The US watchdog tasked with regulating financial markets has launched an investigation into potential conflicts of interest in the Big Four accountancy companies.
The US Securities and Exchange Commission (SEC) has set up a probe into whether the Big Four’s businesses selling consulting and non-audit services undermine their ability to provide objective and independent audits, according to sources speaking to the Wall Street Journal.
The SEC probe comes after UK regulators last year told PwC, Deloitte, EY and KPMG to separate out their audit businesses by 2024, following a series of major scandals.
The UK’s Financial Reporting Council (FRC) ordered the Big Four accountancy firms to draw up their plans to make a series of sweeping changes, in response to the collapse of UK construction contractor Carillion in 2018.

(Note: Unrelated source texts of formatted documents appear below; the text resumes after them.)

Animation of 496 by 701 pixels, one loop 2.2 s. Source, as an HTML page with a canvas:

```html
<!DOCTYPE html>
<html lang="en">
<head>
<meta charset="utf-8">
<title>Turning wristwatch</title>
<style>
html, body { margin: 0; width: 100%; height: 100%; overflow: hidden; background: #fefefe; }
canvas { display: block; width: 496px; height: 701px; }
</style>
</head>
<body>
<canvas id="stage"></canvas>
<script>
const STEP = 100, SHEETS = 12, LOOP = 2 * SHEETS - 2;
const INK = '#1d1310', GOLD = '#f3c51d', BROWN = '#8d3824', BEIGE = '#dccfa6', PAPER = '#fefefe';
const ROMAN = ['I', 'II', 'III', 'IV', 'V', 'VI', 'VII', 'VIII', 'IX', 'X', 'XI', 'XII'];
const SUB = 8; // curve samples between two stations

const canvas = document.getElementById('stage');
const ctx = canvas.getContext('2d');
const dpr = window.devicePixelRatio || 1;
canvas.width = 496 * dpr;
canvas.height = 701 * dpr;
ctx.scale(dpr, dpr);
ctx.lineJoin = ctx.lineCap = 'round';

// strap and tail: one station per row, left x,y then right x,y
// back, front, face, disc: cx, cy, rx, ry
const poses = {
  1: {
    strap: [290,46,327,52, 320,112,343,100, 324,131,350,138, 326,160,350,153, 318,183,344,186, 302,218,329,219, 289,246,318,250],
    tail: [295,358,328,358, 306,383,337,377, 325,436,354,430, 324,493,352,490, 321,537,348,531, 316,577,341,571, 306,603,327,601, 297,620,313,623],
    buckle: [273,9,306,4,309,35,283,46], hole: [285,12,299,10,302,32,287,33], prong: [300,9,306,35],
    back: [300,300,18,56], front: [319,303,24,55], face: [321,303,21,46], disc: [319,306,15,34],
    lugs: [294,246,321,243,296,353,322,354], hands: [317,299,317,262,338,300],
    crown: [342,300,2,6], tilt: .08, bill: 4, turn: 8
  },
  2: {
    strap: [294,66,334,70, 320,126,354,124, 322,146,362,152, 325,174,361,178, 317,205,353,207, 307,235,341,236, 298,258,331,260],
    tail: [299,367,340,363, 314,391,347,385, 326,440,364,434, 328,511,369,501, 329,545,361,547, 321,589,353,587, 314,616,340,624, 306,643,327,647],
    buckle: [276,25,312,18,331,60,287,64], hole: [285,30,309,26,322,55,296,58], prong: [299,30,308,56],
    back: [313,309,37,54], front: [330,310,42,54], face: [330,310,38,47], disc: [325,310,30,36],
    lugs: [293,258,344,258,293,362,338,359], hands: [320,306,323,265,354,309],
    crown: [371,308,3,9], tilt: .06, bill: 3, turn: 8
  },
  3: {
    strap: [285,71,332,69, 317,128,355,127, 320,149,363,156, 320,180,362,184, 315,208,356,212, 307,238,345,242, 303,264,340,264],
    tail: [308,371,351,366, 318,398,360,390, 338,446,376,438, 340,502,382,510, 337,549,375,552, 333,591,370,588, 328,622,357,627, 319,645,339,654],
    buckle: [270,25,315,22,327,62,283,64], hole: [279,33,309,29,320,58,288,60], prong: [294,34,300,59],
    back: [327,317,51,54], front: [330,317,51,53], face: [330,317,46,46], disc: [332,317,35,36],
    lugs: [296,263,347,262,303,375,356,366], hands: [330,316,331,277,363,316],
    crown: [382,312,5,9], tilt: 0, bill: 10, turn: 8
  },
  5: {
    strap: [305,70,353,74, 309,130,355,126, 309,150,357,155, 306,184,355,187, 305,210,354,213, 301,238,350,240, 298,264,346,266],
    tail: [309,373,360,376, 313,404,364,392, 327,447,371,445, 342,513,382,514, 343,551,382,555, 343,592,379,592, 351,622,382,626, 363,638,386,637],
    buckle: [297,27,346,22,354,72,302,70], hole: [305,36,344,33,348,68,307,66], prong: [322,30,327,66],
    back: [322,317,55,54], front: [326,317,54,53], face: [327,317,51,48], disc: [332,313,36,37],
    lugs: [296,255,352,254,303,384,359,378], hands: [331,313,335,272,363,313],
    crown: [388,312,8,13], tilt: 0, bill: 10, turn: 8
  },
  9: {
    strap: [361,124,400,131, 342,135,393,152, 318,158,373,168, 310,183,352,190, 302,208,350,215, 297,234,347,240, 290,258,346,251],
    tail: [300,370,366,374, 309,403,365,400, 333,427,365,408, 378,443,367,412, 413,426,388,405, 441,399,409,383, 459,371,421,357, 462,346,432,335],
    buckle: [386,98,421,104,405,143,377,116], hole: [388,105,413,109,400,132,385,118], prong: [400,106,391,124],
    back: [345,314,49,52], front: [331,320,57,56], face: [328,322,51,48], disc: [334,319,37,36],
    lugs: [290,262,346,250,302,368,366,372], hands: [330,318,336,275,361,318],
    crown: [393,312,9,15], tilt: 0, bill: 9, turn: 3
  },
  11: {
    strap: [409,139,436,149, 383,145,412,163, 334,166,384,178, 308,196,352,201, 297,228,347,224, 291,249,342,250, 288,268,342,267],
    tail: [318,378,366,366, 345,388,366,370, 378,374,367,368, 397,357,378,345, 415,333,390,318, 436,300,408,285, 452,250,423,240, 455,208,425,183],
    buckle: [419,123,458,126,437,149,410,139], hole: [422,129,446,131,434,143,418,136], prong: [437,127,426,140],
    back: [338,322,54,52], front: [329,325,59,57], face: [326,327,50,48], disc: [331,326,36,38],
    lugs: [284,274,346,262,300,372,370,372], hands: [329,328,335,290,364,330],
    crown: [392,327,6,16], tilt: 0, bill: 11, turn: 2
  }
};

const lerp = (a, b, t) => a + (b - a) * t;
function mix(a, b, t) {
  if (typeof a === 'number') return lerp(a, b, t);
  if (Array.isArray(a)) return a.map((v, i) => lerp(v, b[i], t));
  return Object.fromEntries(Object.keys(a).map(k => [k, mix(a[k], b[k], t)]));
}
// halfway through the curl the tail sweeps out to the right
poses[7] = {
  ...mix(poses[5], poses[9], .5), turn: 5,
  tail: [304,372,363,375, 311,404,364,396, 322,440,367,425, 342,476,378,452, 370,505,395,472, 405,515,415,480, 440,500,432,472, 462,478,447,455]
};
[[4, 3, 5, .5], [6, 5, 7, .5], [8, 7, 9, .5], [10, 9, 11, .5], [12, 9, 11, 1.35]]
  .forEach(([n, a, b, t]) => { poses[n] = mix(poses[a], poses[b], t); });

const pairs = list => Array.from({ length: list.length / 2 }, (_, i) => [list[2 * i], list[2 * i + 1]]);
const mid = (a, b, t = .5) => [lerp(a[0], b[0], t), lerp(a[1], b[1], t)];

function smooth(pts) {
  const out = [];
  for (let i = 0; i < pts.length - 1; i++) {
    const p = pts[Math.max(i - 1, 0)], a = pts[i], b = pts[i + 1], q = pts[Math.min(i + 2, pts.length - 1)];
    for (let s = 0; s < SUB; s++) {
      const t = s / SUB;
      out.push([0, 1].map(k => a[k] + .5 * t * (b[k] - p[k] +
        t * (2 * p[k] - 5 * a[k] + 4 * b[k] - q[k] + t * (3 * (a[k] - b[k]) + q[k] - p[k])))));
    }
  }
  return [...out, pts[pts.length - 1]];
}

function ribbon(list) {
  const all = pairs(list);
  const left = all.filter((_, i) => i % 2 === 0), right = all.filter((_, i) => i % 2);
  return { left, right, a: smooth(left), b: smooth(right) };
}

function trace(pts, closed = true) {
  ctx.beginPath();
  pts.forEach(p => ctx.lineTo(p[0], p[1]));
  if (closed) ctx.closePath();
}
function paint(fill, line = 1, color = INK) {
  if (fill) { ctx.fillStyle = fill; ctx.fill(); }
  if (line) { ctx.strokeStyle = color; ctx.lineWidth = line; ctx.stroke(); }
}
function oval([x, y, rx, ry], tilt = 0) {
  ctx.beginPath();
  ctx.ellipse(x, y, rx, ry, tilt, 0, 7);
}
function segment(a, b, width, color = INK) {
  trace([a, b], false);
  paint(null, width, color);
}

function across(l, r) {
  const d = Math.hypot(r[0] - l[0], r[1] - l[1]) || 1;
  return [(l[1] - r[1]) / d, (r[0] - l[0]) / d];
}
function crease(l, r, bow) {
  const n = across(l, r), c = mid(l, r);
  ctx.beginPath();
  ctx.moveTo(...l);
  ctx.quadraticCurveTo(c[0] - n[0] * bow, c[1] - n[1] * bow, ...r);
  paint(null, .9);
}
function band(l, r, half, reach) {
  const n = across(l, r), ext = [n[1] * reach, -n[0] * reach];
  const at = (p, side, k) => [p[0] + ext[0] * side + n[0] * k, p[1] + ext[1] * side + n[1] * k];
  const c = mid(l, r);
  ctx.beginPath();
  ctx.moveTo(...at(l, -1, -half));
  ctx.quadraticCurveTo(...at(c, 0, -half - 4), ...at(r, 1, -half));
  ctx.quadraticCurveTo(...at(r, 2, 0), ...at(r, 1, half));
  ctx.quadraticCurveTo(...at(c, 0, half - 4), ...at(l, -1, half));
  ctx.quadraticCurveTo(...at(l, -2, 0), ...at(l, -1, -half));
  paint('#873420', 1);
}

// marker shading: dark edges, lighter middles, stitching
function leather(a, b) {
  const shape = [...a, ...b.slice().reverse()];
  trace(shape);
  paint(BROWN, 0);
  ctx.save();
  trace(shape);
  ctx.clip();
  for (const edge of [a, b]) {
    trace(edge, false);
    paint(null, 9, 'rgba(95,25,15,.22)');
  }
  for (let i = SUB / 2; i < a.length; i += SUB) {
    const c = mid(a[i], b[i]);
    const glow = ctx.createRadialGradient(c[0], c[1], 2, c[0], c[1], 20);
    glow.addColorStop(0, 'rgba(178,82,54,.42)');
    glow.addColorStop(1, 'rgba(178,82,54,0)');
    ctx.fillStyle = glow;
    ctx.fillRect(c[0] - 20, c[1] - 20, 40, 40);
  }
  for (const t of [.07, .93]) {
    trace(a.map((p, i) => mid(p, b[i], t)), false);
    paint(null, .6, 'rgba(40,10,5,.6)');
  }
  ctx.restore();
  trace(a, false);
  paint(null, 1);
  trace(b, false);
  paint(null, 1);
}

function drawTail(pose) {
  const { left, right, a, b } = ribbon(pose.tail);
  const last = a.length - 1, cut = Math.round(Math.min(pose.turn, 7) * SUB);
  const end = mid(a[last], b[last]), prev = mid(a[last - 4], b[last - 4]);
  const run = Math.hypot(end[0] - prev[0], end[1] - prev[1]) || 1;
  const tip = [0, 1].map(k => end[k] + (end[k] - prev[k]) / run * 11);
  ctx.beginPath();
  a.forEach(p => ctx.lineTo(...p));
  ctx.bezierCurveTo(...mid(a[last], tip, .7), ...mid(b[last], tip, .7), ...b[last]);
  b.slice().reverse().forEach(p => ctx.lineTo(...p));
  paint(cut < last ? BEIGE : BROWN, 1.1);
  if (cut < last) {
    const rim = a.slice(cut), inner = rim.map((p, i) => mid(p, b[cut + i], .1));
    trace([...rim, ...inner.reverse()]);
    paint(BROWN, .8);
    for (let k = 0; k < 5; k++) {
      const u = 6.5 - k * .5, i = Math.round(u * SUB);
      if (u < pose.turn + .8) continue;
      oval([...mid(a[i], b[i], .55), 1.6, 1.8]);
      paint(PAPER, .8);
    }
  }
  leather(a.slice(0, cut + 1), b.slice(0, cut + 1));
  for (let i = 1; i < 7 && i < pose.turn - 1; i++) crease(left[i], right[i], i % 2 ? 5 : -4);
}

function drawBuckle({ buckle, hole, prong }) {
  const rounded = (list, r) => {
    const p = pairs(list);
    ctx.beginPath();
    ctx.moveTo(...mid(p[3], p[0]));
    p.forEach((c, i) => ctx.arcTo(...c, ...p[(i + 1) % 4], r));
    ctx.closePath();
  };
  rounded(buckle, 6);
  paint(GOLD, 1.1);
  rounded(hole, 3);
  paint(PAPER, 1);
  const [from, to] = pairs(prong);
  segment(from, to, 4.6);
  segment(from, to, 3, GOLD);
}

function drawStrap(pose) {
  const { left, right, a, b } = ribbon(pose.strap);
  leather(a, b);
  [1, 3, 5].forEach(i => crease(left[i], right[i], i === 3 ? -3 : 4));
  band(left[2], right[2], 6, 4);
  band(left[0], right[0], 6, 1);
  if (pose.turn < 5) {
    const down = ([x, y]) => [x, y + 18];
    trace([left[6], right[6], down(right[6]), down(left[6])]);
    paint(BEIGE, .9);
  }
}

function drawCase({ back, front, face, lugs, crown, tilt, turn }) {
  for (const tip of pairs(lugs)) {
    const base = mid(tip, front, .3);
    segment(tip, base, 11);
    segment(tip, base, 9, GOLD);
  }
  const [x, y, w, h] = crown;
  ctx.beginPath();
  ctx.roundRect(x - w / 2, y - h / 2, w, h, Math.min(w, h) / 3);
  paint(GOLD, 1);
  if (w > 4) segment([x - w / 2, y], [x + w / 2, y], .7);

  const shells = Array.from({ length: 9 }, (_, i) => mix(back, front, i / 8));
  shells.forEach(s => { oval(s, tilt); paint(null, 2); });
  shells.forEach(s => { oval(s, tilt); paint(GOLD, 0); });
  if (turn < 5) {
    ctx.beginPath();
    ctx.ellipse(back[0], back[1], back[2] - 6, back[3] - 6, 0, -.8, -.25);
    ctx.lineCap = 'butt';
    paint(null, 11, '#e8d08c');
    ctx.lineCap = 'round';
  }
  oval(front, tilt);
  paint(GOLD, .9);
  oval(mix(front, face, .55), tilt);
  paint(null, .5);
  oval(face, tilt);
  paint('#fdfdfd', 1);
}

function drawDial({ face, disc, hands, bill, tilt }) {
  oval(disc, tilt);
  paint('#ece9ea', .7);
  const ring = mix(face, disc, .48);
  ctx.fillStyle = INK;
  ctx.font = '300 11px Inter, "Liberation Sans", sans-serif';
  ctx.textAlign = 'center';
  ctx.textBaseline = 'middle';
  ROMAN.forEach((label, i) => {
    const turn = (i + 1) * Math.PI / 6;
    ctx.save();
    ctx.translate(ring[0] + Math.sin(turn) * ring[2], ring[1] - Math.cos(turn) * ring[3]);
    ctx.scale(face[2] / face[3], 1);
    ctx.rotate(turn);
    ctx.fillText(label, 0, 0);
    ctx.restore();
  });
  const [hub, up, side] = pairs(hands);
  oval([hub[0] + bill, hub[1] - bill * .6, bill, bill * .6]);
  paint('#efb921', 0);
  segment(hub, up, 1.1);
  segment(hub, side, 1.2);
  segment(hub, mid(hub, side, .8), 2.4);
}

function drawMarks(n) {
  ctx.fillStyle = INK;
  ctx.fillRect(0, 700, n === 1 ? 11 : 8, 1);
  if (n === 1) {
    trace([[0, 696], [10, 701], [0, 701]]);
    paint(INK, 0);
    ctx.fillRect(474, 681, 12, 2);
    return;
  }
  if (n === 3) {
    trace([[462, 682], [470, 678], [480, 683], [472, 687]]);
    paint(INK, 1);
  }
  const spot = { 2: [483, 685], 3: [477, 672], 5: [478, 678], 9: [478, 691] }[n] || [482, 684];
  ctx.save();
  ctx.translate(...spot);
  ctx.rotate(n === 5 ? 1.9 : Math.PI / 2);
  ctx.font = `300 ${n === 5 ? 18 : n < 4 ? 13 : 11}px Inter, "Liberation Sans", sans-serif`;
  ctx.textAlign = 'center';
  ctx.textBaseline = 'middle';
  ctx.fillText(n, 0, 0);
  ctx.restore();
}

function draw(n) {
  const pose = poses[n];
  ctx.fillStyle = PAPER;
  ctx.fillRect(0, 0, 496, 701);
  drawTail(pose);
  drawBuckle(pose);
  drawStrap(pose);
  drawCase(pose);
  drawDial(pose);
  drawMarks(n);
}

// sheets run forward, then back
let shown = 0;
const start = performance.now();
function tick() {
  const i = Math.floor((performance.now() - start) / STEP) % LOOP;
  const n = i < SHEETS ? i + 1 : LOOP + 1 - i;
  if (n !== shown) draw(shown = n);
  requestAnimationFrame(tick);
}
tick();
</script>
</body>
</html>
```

The SEC’s investigation into the Big Four comes at the regulator – which was set up in the wake of the Wall Street Crash of 1929 to tackle market manipulation – turns its eye towards the accountants, lawyers, and bankers who gatekeep financial markets.
The investigation is set to see the SEC ask audit firms to disclose instances in which they provided non-audit services to their audit clients.
SEC rules currently prohibit accounting firms for carrying out non-audit work for clients they audit, if carrying out that work could threaten their impartiality. The Big Four currently audits two-thirds (66.7 per cent) of all US listed companies, according to figures from Audit Analytics.